As part of the bill, the government has allocated 425 million euros ($457 million) to recruit thousands of intelligence and security officers to increase surveillance.
Lawmakers began drafting new surveillance measures in 2014 to bolster the legal framework of intelligence gathering in the digital era. However, the Paris attacks in January pushed the government to expand the bill and attempt to accelerate its passage through parliament.
But after documents leaked by Edward Snowden revealed the far-reaching surveillance activities of the United States and some of its allies, many are skeptical of France’s new bill.
Opponents have criticized it for its perceived encroachment on individual privacy, despite Prime Minister Manuel Valls’ assertion that the bill would only be used "in case of major crisis affecting citizens' security.” He has attested that the surveillance bill is nothing like the US Patriot Act and that it will not be used to gather mass quantities of data.
Still, the bill “is closer to homeland security allowances and privileges than it is to what the Brits do, who have a better protection of individual data than what would be the case under the French law,” says Josef Janning, a senior policy fellow at the European Council on Foreign Relations in Berlin.
Despite criticism of the surveillance bill, a recent poll found that 63 percent of French respondents were in favor of limitations on their online individual liberties in the name of increased security.
Yet the bill has many opponents. Hundreds of demonstrators gathered in front of the National Assembly last week as the bill was presented to show their opposition.
Power Foule, a civil society organization, has collected over 2,000 signatures on its online petition against the bill. Founder François Chemillier says the bill gives a worrying amount of the public’s power to the government.
“It’s very similar to the Patriot Act in the United States,” says Mr. Chemillier. “We know from Obama’s experience that once this bill is implemented, it will be in our lives forever.”
Already the bill could have serious financial consequences for France’s telecommunications industry. Internet providers have threatened to take their business elsewhere if the bill goes through.
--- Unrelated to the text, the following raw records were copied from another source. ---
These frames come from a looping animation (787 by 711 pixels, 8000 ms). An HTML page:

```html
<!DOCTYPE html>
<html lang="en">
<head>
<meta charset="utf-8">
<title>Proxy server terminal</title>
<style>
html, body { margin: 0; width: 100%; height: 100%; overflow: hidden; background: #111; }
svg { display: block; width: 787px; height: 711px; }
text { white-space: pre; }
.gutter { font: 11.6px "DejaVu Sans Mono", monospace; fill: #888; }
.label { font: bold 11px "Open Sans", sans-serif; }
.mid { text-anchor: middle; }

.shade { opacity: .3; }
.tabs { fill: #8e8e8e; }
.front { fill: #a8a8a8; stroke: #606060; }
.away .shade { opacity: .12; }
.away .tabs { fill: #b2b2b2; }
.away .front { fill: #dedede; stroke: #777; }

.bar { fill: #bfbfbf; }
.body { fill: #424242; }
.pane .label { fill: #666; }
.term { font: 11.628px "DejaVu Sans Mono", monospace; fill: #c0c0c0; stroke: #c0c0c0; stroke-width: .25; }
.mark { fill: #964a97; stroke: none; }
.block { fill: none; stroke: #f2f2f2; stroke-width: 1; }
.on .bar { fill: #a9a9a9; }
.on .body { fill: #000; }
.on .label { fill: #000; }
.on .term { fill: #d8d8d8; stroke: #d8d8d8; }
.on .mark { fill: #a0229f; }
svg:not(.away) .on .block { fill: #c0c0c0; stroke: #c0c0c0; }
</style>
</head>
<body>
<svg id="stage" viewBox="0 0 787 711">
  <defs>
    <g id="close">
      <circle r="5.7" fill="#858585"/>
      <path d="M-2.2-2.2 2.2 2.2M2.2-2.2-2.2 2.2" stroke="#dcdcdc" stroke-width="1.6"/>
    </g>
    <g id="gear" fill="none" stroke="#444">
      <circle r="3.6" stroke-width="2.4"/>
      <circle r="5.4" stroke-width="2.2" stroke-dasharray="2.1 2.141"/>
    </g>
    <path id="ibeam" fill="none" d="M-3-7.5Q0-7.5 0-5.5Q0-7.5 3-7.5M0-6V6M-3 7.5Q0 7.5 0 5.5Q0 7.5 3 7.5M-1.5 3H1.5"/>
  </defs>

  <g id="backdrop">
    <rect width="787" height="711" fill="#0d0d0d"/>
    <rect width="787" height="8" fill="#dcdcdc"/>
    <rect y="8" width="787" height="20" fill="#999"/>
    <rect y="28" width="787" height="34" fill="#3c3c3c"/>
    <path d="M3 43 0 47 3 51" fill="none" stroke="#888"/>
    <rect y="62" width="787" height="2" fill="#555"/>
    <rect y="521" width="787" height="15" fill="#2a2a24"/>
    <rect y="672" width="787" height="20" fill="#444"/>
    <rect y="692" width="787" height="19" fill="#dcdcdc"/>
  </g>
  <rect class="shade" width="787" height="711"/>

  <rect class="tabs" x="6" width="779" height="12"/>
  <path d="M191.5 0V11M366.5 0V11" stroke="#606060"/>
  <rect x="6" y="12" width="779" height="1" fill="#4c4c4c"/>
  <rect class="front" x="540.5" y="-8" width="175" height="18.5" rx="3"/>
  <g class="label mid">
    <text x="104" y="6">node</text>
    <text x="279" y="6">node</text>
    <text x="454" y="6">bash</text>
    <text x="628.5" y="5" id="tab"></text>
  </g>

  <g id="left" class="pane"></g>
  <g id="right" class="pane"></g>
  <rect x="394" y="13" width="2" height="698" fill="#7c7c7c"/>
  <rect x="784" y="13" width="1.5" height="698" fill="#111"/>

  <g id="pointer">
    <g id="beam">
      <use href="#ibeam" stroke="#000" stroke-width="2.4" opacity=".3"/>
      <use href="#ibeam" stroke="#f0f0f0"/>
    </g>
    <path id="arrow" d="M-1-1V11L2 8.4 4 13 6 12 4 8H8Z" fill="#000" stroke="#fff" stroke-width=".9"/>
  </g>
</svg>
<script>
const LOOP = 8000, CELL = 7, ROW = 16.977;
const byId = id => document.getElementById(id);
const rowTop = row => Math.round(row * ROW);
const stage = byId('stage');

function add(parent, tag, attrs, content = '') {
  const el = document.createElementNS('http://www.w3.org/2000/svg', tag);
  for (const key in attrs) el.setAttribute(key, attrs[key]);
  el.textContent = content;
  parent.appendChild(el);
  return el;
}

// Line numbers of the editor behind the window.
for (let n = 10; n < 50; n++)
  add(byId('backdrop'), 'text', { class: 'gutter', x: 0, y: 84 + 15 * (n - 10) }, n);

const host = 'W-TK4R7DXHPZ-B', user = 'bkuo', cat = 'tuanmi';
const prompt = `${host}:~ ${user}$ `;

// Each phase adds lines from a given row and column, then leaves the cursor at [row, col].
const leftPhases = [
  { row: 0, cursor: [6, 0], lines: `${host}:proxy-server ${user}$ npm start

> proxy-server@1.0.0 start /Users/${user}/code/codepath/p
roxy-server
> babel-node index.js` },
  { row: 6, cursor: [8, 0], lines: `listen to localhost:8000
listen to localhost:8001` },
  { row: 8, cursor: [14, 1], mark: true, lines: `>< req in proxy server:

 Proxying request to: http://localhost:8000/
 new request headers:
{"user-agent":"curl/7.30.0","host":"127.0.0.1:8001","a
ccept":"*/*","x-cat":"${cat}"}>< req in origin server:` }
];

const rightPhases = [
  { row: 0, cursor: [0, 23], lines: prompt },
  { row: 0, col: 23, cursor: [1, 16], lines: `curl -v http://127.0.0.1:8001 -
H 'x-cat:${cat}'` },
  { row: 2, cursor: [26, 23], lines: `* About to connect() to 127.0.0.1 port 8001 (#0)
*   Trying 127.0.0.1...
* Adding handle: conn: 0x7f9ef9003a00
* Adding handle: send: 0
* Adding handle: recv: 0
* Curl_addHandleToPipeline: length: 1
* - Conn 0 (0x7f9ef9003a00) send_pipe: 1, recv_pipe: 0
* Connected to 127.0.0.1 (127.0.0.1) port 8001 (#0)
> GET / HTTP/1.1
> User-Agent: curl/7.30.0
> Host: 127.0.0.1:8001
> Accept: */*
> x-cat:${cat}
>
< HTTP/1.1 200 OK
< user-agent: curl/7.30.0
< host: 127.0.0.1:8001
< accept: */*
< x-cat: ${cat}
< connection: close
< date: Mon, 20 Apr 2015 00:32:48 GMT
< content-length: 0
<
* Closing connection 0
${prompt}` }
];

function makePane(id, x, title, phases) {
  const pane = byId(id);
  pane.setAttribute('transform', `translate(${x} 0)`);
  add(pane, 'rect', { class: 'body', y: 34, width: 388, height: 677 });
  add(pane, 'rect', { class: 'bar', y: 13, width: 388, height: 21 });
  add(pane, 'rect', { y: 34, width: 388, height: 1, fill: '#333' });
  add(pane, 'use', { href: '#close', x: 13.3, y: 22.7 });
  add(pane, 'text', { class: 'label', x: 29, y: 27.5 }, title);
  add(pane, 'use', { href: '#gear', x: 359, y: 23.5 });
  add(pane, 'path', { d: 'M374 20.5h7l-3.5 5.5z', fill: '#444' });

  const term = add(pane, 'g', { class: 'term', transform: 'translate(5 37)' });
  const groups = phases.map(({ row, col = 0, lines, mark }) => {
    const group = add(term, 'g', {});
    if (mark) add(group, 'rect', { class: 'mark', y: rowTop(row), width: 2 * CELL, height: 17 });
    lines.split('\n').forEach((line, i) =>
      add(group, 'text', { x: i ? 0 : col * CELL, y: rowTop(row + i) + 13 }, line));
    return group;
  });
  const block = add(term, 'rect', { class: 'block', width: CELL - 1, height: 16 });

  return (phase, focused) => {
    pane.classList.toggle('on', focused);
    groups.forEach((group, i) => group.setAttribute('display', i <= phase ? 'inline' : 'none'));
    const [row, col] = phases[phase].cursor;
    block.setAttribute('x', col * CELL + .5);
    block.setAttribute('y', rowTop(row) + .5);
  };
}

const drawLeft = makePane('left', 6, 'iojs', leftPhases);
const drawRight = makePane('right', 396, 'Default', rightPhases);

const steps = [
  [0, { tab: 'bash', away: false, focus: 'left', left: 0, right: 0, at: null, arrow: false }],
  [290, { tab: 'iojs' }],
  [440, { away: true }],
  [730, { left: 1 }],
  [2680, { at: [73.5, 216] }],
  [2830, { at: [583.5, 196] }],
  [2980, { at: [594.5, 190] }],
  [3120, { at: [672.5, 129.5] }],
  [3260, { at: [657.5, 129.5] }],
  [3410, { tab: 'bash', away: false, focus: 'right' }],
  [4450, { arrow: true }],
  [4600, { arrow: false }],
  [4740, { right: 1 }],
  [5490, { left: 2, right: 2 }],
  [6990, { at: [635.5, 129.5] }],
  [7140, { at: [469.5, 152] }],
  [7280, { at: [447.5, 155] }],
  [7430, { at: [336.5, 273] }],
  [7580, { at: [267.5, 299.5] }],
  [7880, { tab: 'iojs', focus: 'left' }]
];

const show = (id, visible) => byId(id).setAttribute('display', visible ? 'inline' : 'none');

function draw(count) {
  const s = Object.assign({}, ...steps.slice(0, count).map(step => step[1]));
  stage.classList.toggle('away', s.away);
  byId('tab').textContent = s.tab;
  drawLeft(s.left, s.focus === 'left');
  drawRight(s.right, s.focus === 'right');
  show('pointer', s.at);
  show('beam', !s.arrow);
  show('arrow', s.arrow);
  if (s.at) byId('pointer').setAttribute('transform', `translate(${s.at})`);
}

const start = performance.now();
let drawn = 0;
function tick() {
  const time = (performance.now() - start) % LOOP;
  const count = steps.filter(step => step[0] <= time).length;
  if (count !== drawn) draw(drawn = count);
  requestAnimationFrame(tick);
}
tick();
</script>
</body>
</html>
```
In an op-ed published on April 9, they said, “the draft bill destroys freedoms, but it is also anti-economic and essentially inefficient for the objective it sets out.” They say it would allow intelligence agencies to place “black boxes” on their infrastructure to filter communications.
Meanwhile, a group of 10 organizations – including human rights groups and the French Magistrates Union – have denounced the bill in a joint statement for how it legalizes “highly intrusive surveillance methods.”
Ms. Duval says the bill would essentially disallow judges from being able to protect individual liberties because intelligence agencies could acquire personal data without their prior approval.
The Paris Bar Association has called the bill “unacceptable” and says it needs a complete overhaul, adding that it is profoundly dangerous to civil liberties. The bill is particularly worrisome for journalists, doctors, judges, and lawyers, as it does not allow protection for clients or source confidentiality.
As lawmakers work to pass the bill, it has already faced criticism from across Europe for its potential regional consequences.
Since the Paris attacks, leaders in the “border-free” Schengen zone have suggested better security coordination and data collection to monitor would-be terrorists. But Mr. Janning says that if not all European countries get on board with surveillance programs similar to France, there’s little hope that online activity of violent extremists could be effectively tracked around the region.
“This will not solve Europe’s eternal security problem because it will create a far-reaching fringe approach to it, which is likely not to be followed by a number of other countries,” says Janning. “It doesn’t help the cooperation of internal security agencies; it complicates it.”